═══ DATA ═══

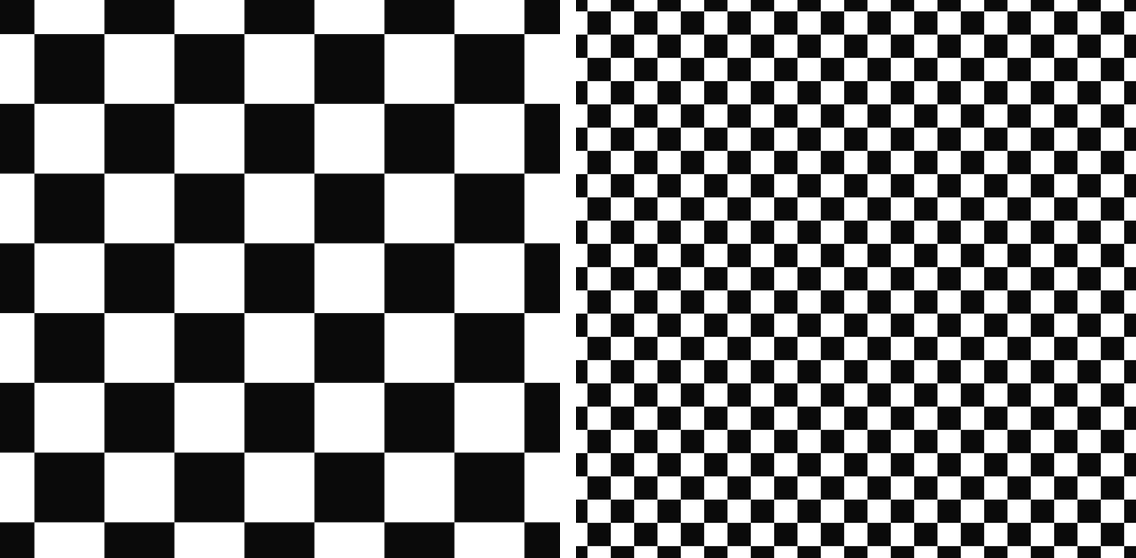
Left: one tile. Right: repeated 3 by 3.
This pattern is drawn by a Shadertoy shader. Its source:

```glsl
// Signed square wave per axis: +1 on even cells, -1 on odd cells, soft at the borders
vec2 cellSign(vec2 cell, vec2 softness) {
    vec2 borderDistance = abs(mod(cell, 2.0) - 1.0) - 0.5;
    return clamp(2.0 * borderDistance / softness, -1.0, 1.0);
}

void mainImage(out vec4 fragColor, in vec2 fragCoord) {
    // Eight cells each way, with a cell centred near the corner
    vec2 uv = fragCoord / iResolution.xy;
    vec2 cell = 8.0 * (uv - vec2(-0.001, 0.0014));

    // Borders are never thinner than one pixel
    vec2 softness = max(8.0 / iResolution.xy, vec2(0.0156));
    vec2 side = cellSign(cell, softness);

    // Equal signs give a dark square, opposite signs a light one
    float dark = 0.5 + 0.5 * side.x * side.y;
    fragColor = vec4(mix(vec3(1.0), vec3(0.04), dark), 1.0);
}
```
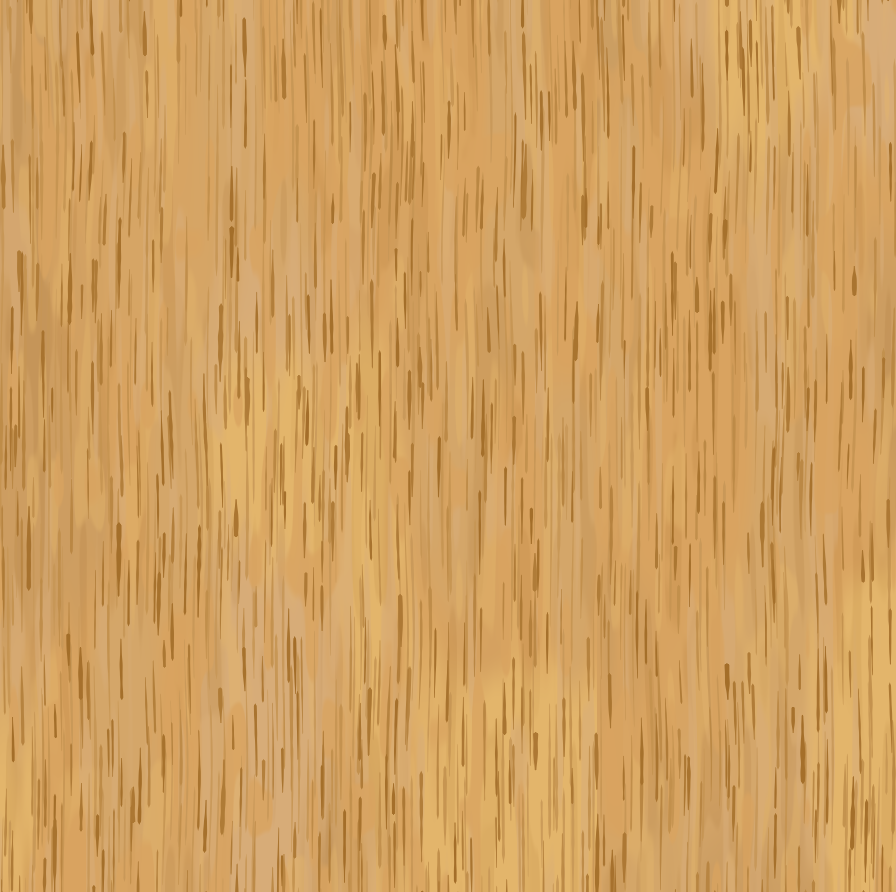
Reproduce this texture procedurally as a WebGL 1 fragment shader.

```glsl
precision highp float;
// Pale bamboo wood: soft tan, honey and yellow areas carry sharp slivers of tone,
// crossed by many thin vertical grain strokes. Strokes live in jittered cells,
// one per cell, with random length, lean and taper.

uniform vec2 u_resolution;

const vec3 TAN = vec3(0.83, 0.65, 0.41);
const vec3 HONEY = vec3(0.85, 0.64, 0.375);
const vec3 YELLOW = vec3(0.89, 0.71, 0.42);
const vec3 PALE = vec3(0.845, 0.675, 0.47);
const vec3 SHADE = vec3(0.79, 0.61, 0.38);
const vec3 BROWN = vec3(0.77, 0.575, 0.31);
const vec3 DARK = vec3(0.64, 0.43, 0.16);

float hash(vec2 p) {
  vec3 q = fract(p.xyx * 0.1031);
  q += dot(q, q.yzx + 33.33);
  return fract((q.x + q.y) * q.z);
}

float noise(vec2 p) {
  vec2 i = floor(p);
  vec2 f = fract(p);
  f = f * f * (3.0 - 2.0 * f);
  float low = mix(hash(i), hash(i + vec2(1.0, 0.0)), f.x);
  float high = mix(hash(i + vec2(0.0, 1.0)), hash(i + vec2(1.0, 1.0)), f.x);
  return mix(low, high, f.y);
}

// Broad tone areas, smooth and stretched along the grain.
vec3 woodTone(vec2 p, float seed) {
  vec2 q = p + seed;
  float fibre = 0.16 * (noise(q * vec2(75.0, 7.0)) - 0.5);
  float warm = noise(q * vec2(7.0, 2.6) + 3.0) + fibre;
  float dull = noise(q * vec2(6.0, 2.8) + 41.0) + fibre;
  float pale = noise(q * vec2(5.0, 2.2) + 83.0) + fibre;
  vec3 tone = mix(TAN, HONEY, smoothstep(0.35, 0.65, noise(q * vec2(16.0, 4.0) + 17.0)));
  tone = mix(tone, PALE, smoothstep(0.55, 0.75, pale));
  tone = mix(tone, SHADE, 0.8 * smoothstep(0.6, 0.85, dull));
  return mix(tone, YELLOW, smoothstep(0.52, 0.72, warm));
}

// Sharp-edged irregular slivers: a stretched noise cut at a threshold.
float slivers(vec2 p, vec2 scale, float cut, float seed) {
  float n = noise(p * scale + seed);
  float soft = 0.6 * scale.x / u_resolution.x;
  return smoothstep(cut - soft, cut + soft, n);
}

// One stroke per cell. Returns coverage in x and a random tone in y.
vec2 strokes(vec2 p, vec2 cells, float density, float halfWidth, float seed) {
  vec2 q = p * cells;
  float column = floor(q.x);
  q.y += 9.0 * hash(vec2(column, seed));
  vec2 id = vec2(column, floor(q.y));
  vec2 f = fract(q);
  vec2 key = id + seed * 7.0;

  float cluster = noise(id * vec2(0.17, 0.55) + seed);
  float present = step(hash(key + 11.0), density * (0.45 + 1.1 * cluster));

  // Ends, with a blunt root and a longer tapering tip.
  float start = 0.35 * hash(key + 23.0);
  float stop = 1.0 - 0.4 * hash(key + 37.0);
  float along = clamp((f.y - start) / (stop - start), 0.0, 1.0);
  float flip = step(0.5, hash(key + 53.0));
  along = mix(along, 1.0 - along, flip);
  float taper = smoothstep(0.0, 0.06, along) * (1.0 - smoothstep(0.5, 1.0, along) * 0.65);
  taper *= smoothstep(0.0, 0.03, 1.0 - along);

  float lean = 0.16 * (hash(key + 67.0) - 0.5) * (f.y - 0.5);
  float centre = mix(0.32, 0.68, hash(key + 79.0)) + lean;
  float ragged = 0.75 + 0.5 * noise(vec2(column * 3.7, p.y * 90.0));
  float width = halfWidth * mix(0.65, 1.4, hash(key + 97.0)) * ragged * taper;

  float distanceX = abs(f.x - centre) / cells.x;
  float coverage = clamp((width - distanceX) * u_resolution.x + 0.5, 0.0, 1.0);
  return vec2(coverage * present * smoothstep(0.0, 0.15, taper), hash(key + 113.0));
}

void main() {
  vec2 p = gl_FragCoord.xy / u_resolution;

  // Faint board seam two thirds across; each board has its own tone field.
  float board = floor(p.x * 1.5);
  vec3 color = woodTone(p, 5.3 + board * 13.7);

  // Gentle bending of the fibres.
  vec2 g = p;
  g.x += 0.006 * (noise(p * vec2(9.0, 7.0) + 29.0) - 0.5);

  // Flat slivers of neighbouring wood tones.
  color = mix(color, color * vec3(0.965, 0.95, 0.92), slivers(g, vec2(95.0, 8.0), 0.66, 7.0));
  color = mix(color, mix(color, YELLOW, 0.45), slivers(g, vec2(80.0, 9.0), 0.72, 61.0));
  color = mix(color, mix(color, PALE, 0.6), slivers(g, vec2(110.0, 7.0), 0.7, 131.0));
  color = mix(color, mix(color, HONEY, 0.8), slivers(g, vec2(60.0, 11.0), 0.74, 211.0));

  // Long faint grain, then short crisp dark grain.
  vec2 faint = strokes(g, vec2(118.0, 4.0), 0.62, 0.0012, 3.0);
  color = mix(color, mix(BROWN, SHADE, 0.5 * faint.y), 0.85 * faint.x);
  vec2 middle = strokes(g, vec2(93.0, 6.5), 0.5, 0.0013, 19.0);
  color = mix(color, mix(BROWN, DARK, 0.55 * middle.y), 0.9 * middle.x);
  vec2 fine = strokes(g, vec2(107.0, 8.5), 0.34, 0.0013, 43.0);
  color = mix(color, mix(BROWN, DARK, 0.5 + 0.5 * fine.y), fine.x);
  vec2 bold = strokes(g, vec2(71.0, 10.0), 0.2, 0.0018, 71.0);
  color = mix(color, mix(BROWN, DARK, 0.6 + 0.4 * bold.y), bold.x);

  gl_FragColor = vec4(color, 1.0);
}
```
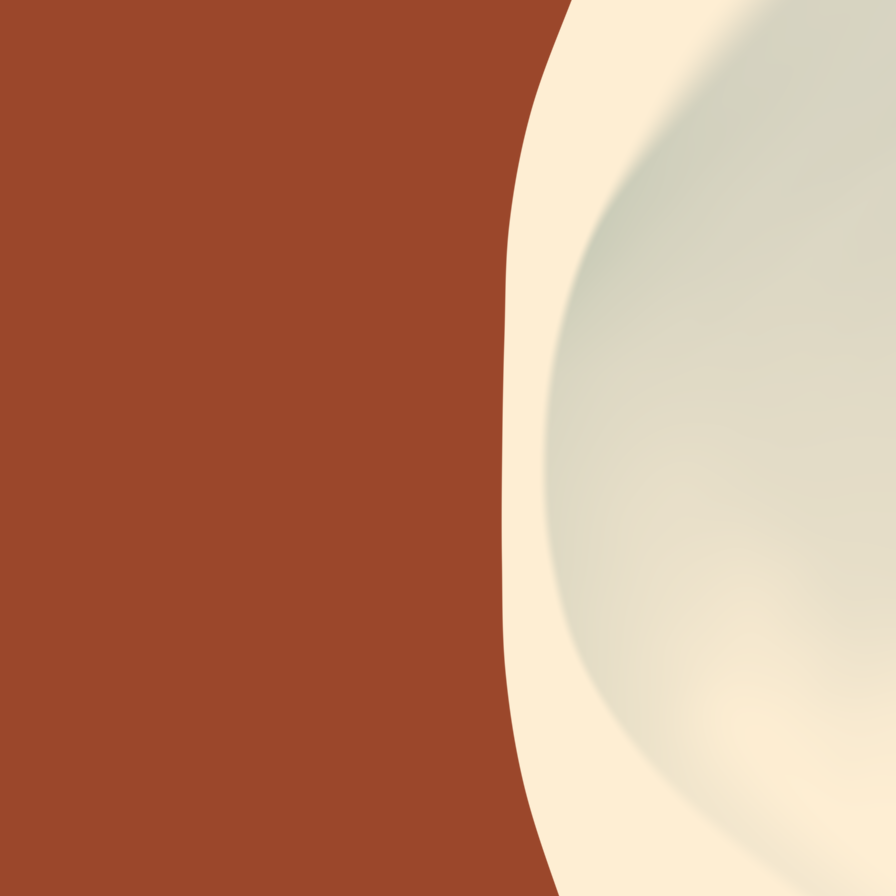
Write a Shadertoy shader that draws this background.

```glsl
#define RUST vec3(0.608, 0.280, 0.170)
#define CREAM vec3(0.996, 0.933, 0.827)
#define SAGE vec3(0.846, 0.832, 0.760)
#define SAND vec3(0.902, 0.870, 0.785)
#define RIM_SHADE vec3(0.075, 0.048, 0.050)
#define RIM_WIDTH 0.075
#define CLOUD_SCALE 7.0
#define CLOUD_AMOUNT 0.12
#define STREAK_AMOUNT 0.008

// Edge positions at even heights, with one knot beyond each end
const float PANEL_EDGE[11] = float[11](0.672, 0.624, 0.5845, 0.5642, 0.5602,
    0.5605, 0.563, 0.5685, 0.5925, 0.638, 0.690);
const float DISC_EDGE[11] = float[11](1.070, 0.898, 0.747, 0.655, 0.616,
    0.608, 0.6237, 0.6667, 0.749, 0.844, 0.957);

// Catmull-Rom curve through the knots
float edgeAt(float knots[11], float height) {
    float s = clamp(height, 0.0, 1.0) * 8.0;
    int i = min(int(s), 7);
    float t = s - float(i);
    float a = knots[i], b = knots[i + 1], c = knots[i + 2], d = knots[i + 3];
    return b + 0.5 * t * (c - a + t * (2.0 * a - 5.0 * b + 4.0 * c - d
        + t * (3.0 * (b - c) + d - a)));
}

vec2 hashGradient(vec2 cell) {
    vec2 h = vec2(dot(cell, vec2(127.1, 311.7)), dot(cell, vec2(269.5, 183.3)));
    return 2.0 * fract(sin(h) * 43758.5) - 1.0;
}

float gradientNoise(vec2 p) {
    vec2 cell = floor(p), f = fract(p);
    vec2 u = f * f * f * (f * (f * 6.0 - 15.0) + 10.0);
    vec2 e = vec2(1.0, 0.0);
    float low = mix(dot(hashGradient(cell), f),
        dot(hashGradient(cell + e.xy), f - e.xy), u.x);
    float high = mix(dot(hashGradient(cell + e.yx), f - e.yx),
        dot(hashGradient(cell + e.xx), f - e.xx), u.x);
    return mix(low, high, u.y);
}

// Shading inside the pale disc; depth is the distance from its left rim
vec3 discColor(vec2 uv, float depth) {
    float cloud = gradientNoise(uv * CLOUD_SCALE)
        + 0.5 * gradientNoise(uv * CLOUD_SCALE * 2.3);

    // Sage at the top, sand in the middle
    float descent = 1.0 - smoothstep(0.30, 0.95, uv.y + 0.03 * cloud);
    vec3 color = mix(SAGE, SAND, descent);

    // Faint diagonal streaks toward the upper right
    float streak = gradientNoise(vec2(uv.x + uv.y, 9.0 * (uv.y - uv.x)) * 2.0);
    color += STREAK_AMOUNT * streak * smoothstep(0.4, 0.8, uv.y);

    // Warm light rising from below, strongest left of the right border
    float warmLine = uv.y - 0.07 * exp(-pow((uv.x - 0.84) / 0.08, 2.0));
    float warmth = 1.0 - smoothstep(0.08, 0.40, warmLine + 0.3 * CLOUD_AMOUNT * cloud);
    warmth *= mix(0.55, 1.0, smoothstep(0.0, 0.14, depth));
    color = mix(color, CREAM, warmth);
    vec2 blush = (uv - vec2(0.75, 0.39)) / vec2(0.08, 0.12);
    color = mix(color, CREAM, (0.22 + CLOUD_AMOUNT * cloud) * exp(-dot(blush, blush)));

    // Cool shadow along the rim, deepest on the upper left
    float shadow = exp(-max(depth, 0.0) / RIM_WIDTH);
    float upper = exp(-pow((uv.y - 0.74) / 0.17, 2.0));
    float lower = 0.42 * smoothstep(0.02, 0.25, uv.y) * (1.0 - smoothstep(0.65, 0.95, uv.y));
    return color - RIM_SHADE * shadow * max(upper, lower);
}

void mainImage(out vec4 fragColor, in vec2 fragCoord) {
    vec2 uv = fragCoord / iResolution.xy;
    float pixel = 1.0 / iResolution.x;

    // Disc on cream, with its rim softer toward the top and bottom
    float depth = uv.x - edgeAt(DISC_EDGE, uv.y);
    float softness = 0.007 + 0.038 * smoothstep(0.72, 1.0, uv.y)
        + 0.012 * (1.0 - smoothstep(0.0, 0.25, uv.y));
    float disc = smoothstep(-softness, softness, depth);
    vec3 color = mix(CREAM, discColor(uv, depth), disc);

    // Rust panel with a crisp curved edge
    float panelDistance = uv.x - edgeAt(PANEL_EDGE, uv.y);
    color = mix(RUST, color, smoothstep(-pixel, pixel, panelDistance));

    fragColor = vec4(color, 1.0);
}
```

═══

■ WORK ITEM ■
Note each line above that contains "cluster" and copy it out.

■ ANSWER TO THE PROBLEM ■
  float cluster = noise(id * vec2(0.17, 0.55) + seed);
  float present = step(hash(key + 11.0), density * (0.45 + 1.1 * cluster));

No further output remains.